Göbekli Tepe (Turkish for “Belly Hill”) is an important archaeological site in modern Turkey that contains the world’s oldest known megaliths. The hill is 1,000 feet in diameter and located at the high point of a mountain ridge in southeastern Turkey. The megaliths form circles somewhat similar to Stonehenge in England. Göbekli Tepe was discovered in the 1900s and investigated by German archaeologists under the leadership of Klaus Schmidt from 1996 to 2014.
Built prior to Stonehenge, Göbekli Tepe is considered by some to be the world’s oldest temple or religious site. What has been excavated so far in Göbekli Tepe reveals 43 monolithic limestone pillars, up to about 16 feet tall, linked by stone walls to form roughly circular structures. The structures vary in size between around 33 and 98 feet in diameter. Some of the pillars are decorated with carvings of animals or abstract symbols. There is much more to excavate; surveys of the hill indicate that there are as many as 250 more megaliths still buried around the site.
Some have surmised that Göbekli Tepe is somehow connected with the biblical Garden of Eden. Two details demonstrate that it is not:

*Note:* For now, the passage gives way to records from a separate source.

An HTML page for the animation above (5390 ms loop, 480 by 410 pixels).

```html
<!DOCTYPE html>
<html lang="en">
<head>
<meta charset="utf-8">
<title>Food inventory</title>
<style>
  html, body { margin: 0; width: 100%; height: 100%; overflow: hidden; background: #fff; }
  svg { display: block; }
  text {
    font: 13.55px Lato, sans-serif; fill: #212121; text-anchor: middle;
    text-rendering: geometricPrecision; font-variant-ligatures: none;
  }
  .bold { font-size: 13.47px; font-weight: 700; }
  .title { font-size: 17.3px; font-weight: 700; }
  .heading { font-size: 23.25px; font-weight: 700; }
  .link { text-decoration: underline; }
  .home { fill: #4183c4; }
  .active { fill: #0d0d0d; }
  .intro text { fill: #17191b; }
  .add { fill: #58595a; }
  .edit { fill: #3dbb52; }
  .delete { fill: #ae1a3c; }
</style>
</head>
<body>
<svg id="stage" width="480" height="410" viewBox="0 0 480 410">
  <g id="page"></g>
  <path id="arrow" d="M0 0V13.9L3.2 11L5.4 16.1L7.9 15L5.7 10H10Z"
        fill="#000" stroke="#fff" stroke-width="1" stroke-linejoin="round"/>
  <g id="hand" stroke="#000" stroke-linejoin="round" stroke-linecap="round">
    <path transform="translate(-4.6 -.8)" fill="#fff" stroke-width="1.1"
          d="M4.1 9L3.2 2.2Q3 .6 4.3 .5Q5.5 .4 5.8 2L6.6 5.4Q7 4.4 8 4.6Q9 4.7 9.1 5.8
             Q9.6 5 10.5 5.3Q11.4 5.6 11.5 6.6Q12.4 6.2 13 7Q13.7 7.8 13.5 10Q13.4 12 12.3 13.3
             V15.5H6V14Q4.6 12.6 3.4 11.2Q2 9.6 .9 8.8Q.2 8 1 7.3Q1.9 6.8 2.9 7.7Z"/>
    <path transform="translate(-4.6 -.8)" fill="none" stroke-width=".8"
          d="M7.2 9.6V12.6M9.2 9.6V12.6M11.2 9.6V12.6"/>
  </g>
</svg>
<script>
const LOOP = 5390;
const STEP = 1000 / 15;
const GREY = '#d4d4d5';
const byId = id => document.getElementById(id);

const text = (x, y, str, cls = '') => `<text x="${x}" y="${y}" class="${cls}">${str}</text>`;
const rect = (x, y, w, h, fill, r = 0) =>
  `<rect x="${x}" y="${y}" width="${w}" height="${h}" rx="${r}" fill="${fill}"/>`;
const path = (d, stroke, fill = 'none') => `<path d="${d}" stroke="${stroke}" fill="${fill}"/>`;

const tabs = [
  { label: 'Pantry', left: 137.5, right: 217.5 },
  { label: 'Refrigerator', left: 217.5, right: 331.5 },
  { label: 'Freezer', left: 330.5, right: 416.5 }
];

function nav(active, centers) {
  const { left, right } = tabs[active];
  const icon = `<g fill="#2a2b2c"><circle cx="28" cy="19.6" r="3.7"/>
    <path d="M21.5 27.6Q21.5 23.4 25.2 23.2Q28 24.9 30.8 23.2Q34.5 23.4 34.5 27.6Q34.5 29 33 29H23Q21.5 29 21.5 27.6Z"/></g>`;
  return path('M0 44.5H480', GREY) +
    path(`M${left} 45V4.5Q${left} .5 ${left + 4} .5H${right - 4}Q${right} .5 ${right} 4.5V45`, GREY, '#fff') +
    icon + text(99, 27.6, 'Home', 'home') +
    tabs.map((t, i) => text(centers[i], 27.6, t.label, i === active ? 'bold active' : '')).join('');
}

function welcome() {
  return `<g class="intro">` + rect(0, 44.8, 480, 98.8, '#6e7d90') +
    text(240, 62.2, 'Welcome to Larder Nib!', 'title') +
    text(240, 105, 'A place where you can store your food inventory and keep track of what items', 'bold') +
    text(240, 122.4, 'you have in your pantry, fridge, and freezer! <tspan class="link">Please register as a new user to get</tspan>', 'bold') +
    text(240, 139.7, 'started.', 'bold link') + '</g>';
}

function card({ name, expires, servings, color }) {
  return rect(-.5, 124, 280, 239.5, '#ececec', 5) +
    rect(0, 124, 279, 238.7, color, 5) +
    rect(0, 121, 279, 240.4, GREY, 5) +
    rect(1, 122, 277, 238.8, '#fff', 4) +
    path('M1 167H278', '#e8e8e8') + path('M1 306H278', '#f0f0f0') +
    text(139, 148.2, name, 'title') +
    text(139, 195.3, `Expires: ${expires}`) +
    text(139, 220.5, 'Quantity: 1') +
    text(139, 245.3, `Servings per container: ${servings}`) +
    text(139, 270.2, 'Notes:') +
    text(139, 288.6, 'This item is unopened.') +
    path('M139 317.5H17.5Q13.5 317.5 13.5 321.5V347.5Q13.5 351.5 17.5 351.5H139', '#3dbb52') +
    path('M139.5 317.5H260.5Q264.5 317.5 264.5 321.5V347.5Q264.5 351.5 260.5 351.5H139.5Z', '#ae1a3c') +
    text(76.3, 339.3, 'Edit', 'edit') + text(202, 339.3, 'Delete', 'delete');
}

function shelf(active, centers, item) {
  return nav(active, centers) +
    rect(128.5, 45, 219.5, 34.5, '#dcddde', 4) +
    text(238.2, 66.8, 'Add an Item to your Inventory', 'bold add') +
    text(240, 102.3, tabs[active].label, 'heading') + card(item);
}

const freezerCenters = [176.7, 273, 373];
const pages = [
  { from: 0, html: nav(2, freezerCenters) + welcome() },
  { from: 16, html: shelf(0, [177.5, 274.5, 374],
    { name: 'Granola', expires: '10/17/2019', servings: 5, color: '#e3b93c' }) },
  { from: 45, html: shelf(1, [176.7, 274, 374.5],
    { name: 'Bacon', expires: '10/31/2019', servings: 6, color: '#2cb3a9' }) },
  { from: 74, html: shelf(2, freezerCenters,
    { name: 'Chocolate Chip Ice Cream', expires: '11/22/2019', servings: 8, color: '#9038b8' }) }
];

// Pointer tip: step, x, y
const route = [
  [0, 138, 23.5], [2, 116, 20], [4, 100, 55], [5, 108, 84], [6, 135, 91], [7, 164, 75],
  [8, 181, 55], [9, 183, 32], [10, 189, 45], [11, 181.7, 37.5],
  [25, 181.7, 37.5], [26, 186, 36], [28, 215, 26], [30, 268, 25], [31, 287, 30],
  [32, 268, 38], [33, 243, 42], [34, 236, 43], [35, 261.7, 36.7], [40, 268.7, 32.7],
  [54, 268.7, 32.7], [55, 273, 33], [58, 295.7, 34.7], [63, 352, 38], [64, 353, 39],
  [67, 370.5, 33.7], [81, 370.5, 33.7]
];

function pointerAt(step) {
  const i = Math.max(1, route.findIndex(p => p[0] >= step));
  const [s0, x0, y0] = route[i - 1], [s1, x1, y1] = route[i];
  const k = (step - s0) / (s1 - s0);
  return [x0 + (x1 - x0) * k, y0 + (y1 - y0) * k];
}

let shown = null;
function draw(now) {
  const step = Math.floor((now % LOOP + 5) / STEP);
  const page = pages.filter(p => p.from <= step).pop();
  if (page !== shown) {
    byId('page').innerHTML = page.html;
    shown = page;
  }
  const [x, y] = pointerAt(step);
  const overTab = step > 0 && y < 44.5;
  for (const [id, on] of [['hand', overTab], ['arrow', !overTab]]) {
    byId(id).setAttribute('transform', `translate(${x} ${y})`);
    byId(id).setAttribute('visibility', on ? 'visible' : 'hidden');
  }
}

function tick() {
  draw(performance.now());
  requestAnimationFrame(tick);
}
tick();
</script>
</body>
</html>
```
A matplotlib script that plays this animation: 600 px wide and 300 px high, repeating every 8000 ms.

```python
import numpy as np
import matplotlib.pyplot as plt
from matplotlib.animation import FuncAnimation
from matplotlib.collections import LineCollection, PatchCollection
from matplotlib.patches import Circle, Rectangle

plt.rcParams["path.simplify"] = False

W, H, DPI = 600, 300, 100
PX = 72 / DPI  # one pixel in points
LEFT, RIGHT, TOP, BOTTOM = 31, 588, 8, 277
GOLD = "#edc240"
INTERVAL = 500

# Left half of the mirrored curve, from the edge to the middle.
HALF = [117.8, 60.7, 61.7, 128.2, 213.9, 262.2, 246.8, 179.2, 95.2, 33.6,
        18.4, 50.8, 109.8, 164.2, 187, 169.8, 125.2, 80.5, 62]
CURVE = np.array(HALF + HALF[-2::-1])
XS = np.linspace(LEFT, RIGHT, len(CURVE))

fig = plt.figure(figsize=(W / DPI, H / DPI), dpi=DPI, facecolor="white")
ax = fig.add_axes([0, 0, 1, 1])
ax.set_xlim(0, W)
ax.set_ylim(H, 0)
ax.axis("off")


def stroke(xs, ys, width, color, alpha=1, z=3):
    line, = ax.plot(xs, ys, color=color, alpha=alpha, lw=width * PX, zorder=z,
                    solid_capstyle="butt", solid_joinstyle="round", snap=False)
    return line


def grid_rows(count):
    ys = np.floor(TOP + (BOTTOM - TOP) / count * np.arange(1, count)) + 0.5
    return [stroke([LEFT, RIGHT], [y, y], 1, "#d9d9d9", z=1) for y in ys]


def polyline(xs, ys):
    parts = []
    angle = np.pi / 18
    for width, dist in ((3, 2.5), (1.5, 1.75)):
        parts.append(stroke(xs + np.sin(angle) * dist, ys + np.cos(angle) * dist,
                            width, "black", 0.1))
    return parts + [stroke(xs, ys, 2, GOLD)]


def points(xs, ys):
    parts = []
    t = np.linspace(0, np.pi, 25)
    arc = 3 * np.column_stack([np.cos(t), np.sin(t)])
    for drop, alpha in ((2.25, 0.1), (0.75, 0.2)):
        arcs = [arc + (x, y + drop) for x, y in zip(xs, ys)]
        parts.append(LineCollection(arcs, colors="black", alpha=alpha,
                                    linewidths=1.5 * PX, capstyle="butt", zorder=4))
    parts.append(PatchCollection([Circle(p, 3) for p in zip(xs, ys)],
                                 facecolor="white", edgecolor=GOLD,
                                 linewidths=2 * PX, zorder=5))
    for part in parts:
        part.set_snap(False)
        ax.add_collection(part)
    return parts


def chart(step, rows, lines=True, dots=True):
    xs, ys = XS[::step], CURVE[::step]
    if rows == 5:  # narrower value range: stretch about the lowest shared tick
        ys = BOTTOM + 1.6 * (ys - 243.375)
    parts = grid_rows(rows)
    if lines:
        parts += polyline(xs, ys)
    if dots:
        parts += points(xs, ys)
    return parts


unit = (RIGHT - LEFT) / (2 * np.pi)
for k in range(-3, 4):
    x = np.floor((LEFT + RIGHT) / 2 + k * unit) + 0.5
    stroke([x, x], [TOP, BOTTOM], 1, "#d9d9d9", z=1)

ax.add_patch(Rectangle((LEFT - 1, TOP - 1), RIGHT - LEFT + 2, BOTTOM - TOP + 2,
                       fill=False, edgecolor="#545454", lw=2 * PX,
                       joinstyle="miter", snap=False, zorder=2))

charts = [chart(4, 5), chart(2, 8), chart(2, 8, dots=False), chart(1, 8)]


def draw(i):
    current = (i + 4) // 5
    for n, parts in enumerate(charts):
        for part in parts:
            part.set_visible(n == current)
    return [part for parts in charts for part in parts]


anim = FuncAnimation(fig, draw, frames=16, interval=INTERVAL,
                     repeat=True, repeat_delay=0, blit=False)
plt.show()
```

First, trying to associate the Garden of Eden with any current location, including Göbekli Tepe, is problematic. According to Genesis 2:10–14, “a river watering the garden flowed from Eden; from there it was separated into four headwaters. The name of the first is the Pishon; it winds through the entire land of Havilah, where there is gold. (The gold of that land is good; aromatic resin and onyx are also there.) The name of the second river is the Gihon; it winds through the entire land of Cush. The name of the third river is the Tigris; it runs along the east side of Ashur. And the fourth river is the Euphrates.”
Two modern-day rivers named the Tigris and Euphrates exist, and Göbekli Tepe is situated between them. However, there is no way to know if the modern-day Tigris and Euphrates are the same rivers mentioned in the Bible. The flood of Noah's day certainly changed the topography of the whole earth. Further, the modern Tigris and Euphrates start with different sources and eventually merge; the river mentioned as flowing out of Eden came from one source and then divided into four different streams. The details of Genesis 2:10–14 do not seem to allow for Göbekli Tepe as a possible site for the Garden of Eden.
A second biblical detail that makes Göbekli Tepe an unlikely candidate for the biblical Eden is the lack of any construction at Eden. After Adam and Eve sinned against God, their judgment included a forced expulsion from the garden: “So the LORD God banished him from the Garden of Eden to work the ground from which he had been taken. After he drove the man out, he placed on the east side of the Garden of Eden cherubim and a flaming sword flashing back and forth to guard the way to the tree of life” (Genesis 3:23—24).
Adam and Eve had no opportunity to build a site of worship at Eden. Once they were ejected from the garden, they were barred readmittance. Instead, the Garden of Eden remained an unoccupied garden or orchard, likely up to the flood in the time of Noah (Genesis 6–8). At that time, Eden was likely destroyed completely.
Whether Göbekli Tepe was constructed before or after the time of Noah’s flood is uncertain; what is certain is that it fits neither the location nor the description of the biblical Garden of Eden.